Ken Burley is a keen member of the Royal Town Planning Institute (RTPI) and the IHBC. He has been involved with the South Yorkshire Buildings Preservation Trust (SYBPT) for over 20 years, and has chaired it since his retirement in 2004.
In 2005, the SYBPT bought a Georgian townhouse in the small market town of Thorne near Doncaster, an area with serious economic problems which became a priority for many regeneration grants. The property was bought with a view to helping with the overall regeneration of Thorne and to conserve an important example of the town’s architectural heritage. The SYBPT also has an educational remit, with the aim of promoting the history of the building to the local community. An exhibition about Thorne, in particular the property bought by the SYBPT, was erected in 2005 by students of Sheffield University on a market day and proved to be a huge success in terms of local people becoming interested in their town.
Ken’s planning experience, management skills, high standards, persistence and dedication have been crucial in holding the SYBPT together and enabling it to work to its full potential. He maintains a long record of volunteer involvement with the RTPI and the Yorkshire Branch of the IHBC, often in roles which hold responsibility.
An Award for Special Commendation was presented to Edith Gollnast
Since retiring in 2009, Edith has devoted much of her time to the meticulous drawing of Oxford’s buildings to illustrate a series of books on heritage work. Her work has become an accessible tool for tourists wanting to learn more about the heritage buildings in Oxford, particularly aspects of the historic environment which people might otherwise overlook. Her impressive knowledge of Oxford and the buildings which tell the bigger story of the city’s history, come as a result of working in conservation for Oxford City Council for over 30 years.
The illustrations delight as well as inform and go a long way to making the publications hugely successful. The books are published by the Oxford Preservation Trust (of which Edith is a life member) and provide a valuable and well-used planning tool for both the public and private sector.

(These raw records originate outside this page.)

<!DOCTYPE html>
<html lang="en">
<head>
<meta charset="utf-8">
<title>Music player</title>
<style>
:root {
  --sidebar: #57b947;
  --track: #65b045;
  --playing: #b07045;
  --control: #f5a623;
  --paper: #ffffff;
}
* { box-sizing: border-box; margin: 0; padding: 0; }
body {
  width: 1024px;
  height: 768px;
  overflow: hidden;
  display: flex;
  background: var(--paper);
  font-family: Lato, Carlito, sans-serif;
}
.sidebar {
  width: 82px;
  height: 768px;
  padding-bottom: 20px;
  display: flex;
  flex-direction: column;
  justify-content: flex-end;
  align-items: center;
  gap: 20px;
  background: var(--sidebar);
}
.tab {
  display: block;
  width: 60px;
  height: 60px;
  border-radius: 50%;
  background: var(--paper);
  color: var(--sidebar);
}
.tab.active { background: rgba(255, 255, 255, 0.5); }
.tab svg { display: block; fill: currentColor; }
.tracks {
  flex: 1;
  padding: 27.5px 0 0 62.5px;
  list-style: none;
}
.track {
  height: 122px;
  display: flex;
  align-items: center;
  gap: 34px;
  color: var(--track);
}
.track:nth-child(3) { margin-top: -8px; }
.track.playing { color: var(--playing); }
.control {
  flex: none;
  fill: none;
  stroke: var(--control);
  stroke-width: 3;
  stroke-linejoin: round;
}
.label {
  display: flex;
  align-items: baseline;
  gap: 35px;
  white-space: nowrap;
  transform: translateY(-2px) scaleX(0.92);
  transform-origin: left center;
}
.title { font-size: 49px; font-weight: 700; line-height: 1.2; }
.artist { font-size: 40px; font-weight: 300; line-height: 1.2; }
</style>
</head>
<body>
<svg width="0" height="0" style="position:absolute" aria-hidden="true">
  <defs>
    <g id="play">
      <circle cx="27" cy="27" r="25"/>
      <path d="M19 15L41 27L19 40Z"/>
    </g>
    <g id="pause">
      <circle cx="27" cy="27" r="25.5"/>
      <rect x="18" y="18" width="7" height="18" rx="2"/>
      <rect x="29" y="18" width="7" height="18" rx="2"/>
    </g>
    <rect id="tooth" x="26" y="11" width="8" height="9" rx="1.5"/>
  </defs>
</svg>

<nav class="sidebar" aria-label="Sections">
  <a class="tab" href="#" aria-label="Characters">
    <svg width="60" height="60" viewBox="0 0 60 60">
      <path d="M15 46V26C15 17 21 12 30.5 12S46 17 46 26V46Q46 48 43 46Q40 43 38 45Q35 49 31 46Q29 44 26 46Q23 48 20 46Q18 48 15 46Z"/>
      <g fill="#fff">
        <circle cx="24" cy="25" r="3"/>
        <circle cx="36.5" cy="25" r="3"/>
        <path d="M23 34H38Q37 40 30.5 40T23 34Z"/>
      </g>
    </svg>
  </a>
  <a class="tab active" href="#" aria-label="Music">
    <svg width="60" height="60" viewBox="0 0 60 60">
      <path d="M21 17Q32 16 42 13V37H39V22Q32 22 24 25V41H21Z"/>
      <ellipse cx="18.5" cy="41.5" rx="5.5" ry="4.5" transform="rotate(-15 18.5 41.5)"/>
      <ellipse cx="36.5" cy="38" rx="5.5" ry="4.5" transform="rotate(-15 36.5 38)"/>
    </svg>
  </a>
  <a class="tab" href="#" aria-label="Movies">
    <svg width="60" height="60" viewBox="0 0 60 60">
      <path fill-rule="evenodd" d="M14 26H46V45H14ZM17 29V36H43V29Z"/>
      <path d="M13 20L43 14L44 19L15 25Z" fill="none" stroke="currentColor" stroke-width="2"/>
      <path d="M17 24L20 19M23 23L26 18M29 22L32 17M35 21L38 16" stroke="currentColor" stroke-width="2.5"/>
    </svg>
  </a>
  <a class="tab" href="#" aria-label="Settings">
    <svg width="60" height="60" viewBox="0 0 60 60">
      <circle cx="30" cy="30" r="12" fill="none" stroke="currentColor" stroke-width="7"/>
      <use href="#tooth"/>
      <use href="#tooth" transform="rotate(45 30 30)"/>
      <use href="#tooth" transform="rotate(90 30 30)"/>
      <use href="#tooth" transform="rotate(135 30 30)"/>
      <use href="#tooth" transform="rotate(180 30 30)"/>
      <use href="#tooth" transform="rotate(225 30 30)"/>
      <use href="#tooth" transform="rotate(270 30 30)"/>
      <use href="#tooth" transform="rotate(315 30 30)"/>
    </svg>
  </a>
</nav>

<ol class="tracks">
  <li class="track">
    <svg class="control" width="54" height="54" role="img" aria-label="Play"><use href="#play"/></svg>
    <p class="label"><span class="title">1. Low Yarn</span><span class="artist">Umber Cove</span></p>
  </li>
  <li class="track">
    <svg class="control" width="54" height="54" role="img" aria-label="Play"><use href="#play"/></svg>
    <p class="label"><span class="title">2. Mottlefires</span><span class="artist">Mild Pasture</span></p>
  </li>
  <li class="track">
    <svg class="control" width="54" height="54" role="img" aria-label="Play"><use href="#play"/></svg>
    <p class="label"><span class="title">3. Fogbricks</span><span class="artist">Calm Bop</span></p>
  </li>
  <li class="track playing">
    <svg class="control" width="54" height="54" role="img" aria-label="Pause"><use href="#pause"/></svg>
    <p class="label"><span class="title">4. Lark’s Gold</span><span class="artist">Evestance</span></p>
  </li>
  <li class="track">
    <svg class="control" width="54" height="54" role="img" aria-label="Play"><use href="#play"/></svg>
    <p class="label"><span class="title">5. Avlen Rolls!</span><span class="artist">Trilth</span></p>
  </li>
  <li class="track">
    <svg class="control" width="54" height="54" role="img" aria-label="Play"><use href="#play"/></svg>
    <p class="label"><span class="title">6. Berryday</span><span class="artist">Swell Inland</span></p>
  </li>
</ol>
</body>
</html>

Apart from a very modest honorarium, Edith has completed her illustrations in a voluntary capacity and all proceeds from the sales of the books go to the Oxford Preservation Trust.